• Work task: Scan the data below. Pull out each line where "points" occurs.

%%

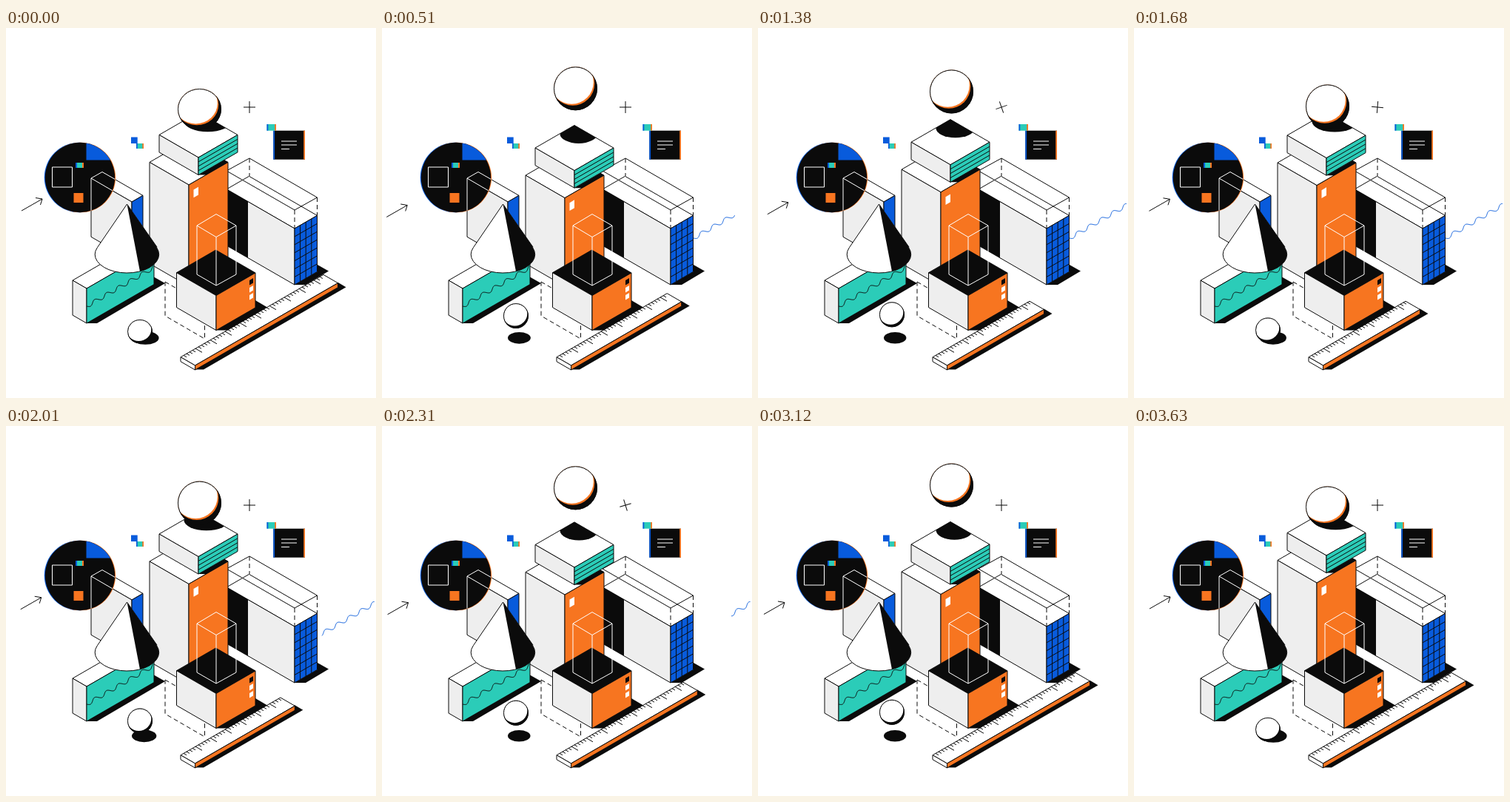
An HTML page with a canvas for the animation above (3.66 s loop, 500 by 500 pixels).

```html
<!DOCTYPE html>
<html>
<head>
<meta charset="utf-8">
<style>
html, body { margin: 0; width: 100%; height: 100%; overflow: hidden; background: #fff; }
canvas { display: block; width: 500px; height: 500px; }
</style>
</head>
<body>
<canvas id="stage" width="500" height="500"></canvas>
<script>
const canvas = document.getElementById('stage');
const ctx = canvas.getContext('2d');
const ratio = window.devicePixelRatio || 1;
canvas.width = canvas.height = 500 * ratio;
ctx.scale(ratio, ratio);

const BLACK = '#0b0b0b', WHITE = '#fff', GRAY = '#eee';
const TEAL = '#2bccb8', ORANGE = '#f77520', BLUE = '#085bdc';
const LOOP = 3660, HALF = 915, ISO = 0.577;

const clamp = v => Math.min(1, Math.max(0, v));
const cubic = (a, b, s) => 3 * a * s * (1 - s) ** 2 + 3 * b * s * s * (1 - s) + s ** 3;

function ease(x) {
  if (x <= 0) return 0;
  if (x >= 1) return 1;
  let lo = 0, hi = 1;
  for (let i = 0; i < 24; i++) {
    const mid = (lo + hi) / 2;
    if (cubic(0.53, 0.37, mid) < x) lo = mid; else hi = mid;
  }
  return cubic(0, 1, lo);
}
const span = (t, from, to) => ease((t - from) / (to - from));
const sway = t => {
  const u = (t % (2 * HALF)) / HALF;
  return u < 1 ? ease(u) : 1 - ease(u - 1);
};

function trace(points, closed) {
  ctx.beginPath();
  for (let i = 0; i < points.length; i += 2) ctx.lineTo(points[i], points[i + 1]);
  if (closed) ctx.closePath();
}
function line(points, color = BLACK) {
  trace(points);
  ctx.strokeStyle = color;
  ctx.stroke();
}
function poly(points, fill, stroke) {
  trace(points, true);
  if (fill) { ctx.fillStyle = fill; ctx.fill(); }
  if (stroke) { ctx.strokeStyle = stroke; ctx.stroke(); }
}
function rect(x, y, w, h, color) {
  ctx.fillStyle = color;
  ctx.fillRect(x, y, w, h);
}
function ellipse(x, y, rx, ry, color) {
  ctx.beginPath();
  ctx.ellipse(x, y, rx, ry, 0, 0, 2 * Math.PI);
  ctx.fillStyle = color;
  ctx.fill();
}
function clipped(draw) {
  ctx.save();
  ctx.clip();
  draw();
  ctx.restore();
}
function dashed(...paths) {
  ctx.setLineDash([6, 4]);
  paths.forEach(p => line(p));
  ctx.setLineDash([]);
}
// Box seen from its front corner: a runs left, b runs right, h goes down.
function box(x, y, a, b, h, left, right, top) {
  const l = y - a * ISO, r = y - b * ISO;
  poly([x, y, x - a, l, x - a + b, l - b * ISO, x + b, r], top, BLACK);
  poly([x, y, x - a, l, x - a, l + h, x, y + h], left, BLACK);
  poly([x, y, x + b, r, x + b, r + h, x, y + h], right, BLACK);
}
function wave(x0, y0, from, to, period, amp, color) {
  const points = [];
  for (let d = from; d <= to; d += 0.5) {
    const s = amp * Math.sin(2 * Math.PI * d / period);
    points.push(x0 + d + s * 0.5, y0 - d * ISO + s * 0.87);
  }
  line(points, color);
}
// Glitch tile with coloured fringes at both sides.
function tile(x, y, w, h, color, fringe) {
  rect(x, y, w, h, color);
  rect(x, y, fringe, h, BLUE);
  rect(x + w - fringe, y, fringe, h, ORANGE);
}
function ball(x, top, r, squash, layers) {
  ctx.save();
  ctx.translate(x, top);
  ctx.scale(1, squash);
  ellipse(0, r, r, r, BLACK);
  clipped(() => layers.forEach(([dx, dy, color]) => ellipse(dx, r + dy, r, r, color)));
  ctx.beginPath();
  ctx.arc(0, r, r - 0.5, 0, 2 * Math.PI);
  ctx.strokeStyle = BLACK;
  ctx.stroke();
  ctx.restore();
}

function drawDisc() {
  const outline = color => {
    line([115, 282, 115, 203, 170, 235, 170, 290], color);
    line([115, 203, 130, 194.5, 185, 226, 170, 235], color);
  };
  box(170, 235, 55, 15, 79, GRAY, BLUE, WHITE);
  ellipse(99, 202, 47.3, 47.3, BLUE);
  ellipse(100.8, 202, 47.3, 47.3, ORANGE);
  ellipse(100, 202, 47.2, 47.2, BLACK);
  clipped(() => {
    rect(108.5, 150, 40, 28.5, BLUE);
    outline(WHITE);
  });
  ctx.strokeStyle = WHITE;
  ctx.strokeRect(62.5, 188, 27, 27);
  tile(94, 182, 11, 7, TEAL, 2);
  rect(91.5, 223, 13, 13, ORANGE);
}

function drawTiles() {
  rect(169, 147.5, 8.7, 8.5, BLUE);
  tile(176, 156, 10, 7, TEAL, 1.7);
  tile(361.3, 138.7, 42.7, 39, BLACK, 1.8);
  tile(352.5, 130, 12.5, 8.7, TEAL, 1.8);
  [[153, 393], [158, 393], [163.5, 383]].forEach(([y, x]) => line([372, y, x, y], WHITE));
}

function drawArrow(shift) {
  const x = 49 - 21 * shift, y = 231 + 12 * shift;
  line([x - 28, y + 16, x, y]);
  line([x - 9, y - 1.5, x, y, x - 2.5, y + 8]);
}

function drawPlus(t) {
  const turn = span(t, HALF, 2 * HALF) + span(t, 2190, 2700);
  ctx.save();
  ctx.translate(329, 107);
  ctx.rotate(-Math.PI * turn);
  line([-8, 0, 8, 0]);
  line([0, -8, 0, 8]);
  ctx.restore();
}

function drawGridBlock(t) {
  wave(421, 284, 78 * span(t, 2 * HALF, 3 * HALF), 78 * span(t, 0, HALF), 16, 2.6, BLUE);
  poly([390, 347, 421, 329, 421, 320, 436, 328.5, 405, 347], BLACK);
  box(390, 271, 92, 30.5, 76, GRAY, BLUE, WHITE);
  poly([298, 218, 327, 234.5, 327, 310.5, 298, 294], BLACK);
  for (let i = 1; i < 4; i++) {
    const x = 390 + i * 7.6, y = 271 - i * 4.4;
    line([x, y, x, y + 76]);
  }
  for (let i = 1; i < 7; i++) line([390, 271 + i * 10.9, 420.5, 253.4 + i * 10.9]);
  poly([298, 193, 329, 176, 420.5, 229, 390, 246], null, BLACK);
  dashed([329, 176, 329, 200], [420.5, 229, 420.5, 253], [390, 246, 390, 271]);
}

function drawTower(t) {
  const drop = 25 * sway(t);
  const lift = Math.sin(Math.PI * (t % (2 * HALF)) / (2 * HALF)) ** 1.5;
  const y = 212 + drop, s = 175 + drop;

  box(247, y, 53, 53, 349 - y, GRAY, ORANGE, WHITE);
  trace([247, y, 194, y - 30.6, 247, y - 61.2, 300, y - 30.6], true);
  clipped(() => poly([260, s + 23.5, 275, s + 23.5, 328, s - 7, 313, s - 7], BLACK));
  poly([253.5, y + 6.5, 260, y + 2.7, 260, y + 13.5, 253.5, y + 17.3], WHITE);

  box(260, s, 53, 53, 23.5, GRAY, TEAL, WHITE);
  for (let i = 1; i < 4; i++) line([260, s + i * 5.9, 313, s - 30.6 + i * 5.9]);
  trace([260, s, 207, s - 30.6, 260, s - 61.2, 313, s - 30.6], true);
  const rx = 32 - 10 * lift;
  clipped(() => ellipse(240.5 + rx, s - 49.2 - 0.8 * lift, rx, 14.5 - 2.2 * lift, BLACK));

  const squash = 1 - 0.06 * clamp(1 - lift / 0.1);
  ball(261.5, 82 - 44 * lift, 29.5, squash, [[-3.7, -6.6, ORANGE], [-5.2, -8.6, WHITE]]);
}

function drawConeBlock() {
  poly([109, 399, 123, 399, 215, 345, 200, 336.5], BLACK);
  box(109, 352, 19, 91, 47, GRAY, TEAL, WHITE);
  wave(109, 376, 0, 91, 16, 2.6, BLACK);

  const cone = () => {
    ctx.beginPath();
    ctx.moveTo(163.5, 238);
    ctx.lineTo(204, 296);
    ctx.ellipse(163.5, 306, 43.2, 25, 0, -0.38, Math.PI + 0.38);
    ctx.closePath();
  };
  cone();
  ctx.fillStyle = WHITE;
  ctx.fill();
  clipped(() => poly([163.5, 238, 181, 329, 181, 340, 215, 340, 215, 238], BLACK));
  cone();
  ctx.strokeStyle = BLACK;
  ctx.stroke();
}

function drawSmallBall(t) {
  const q = clamp((t % HALF) / HALF / 0.9);
  const lift = Math.sin(Math.PI * q) ** 1.5;
  const rx = 18.3 - 3.2 * lift;
  ellipse(170 + rx, 418.8, rx, 9 - 1.3 * lift, BLACK);
  ball(181, 394 - 24.5 * lift, 17, 1 - 0.05 * clamp(1 - lift / 0.15), [[-1.6, -3.6, WHITE]]);
}

function drawCube() {
  dashed([215, 343, 268.5, 374, 268.5, 420, 215, 389, 215, 343]);
  poly([284, 408.5, 301, 408.5, 354, 378, 337, 368], BLACK);
  box(284, 361.5, 53.5, 53, 47, GRAY, ORANGE, BLACK);
  [BLACK, WHITE, WHITE].forEach((color, i) => {
    const y = 341 + i * 10;
    poly([329, y, 334, y - 3, 334, y + 3.5, 329, y + 6.5], color);
  });
  poly([284, 251.5, 311, 267, 284, 282.5, 258, 267], null, WHITE);
  line([258, 267, 258, 333, 284, 348, 311, 333, 311, 267], WHITE);
  line([284, 282.5, 284, 348], WHITE);
}

function drawRuler(t) {
  const size = 193 - 62 * (span(t, 0, HALF) - span(t, 2 * HALF, 3 * HALF));
  const x = 255.5 + size, y = 456 - size * ISO;
  poly([255, 461.5, 267, 461.5, x + 11, y + 5.5, x, y - 1], BLACK);
  box(255.5, 456, 19.5, size, 6, WHITE, ORANGE, WHITE);
  for (let i = 1; i * 4 < size - 2; i++) {
    const tx = 236 + i * 4, ty = 444.7 - i * 4 * ISO;
    const len = i % 5 ? 4 : 9;
    line([tx, ty, tx + len, ty + len * ISO]);
  }
}

function draw(t) {
  ctx.fillStyle = WHITE;
  ctx.fillRect(0, 0, 500, 500);
  ctx.lineWidth = 1;
  ctx.lineJoin = 'round';
  drawArrow(sway(t));
  drawPlus(t);
  drawTiles();
  drawGridBlock(t);
  drawTower(t);
  drawDisc();
  drawConeBlock();
  drawSmallBall(t);
  drawCube();
  drawRuler(t);
}

const start = performance.now();
function frame() {
  draw((performance.now() - start) % LOOP);
  requestAnimationFrame(frame);
}
frame();
</script>
</body>
</html>
```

%%

• Response to the task:
function trace(points, closed) {
  for (let i = 0; i < points.length; i += 2) ctx.lineTo(points[i], points[i + 1]);
function line(points, color = BLACK) {
  trace(points);
function poly(points, fill, stroke) {
  trace(points, true);
  const points = [];
    points.push(x0 + d + s * 0.5, y0 - d * ISO + s * 0.87);
  line(points, color);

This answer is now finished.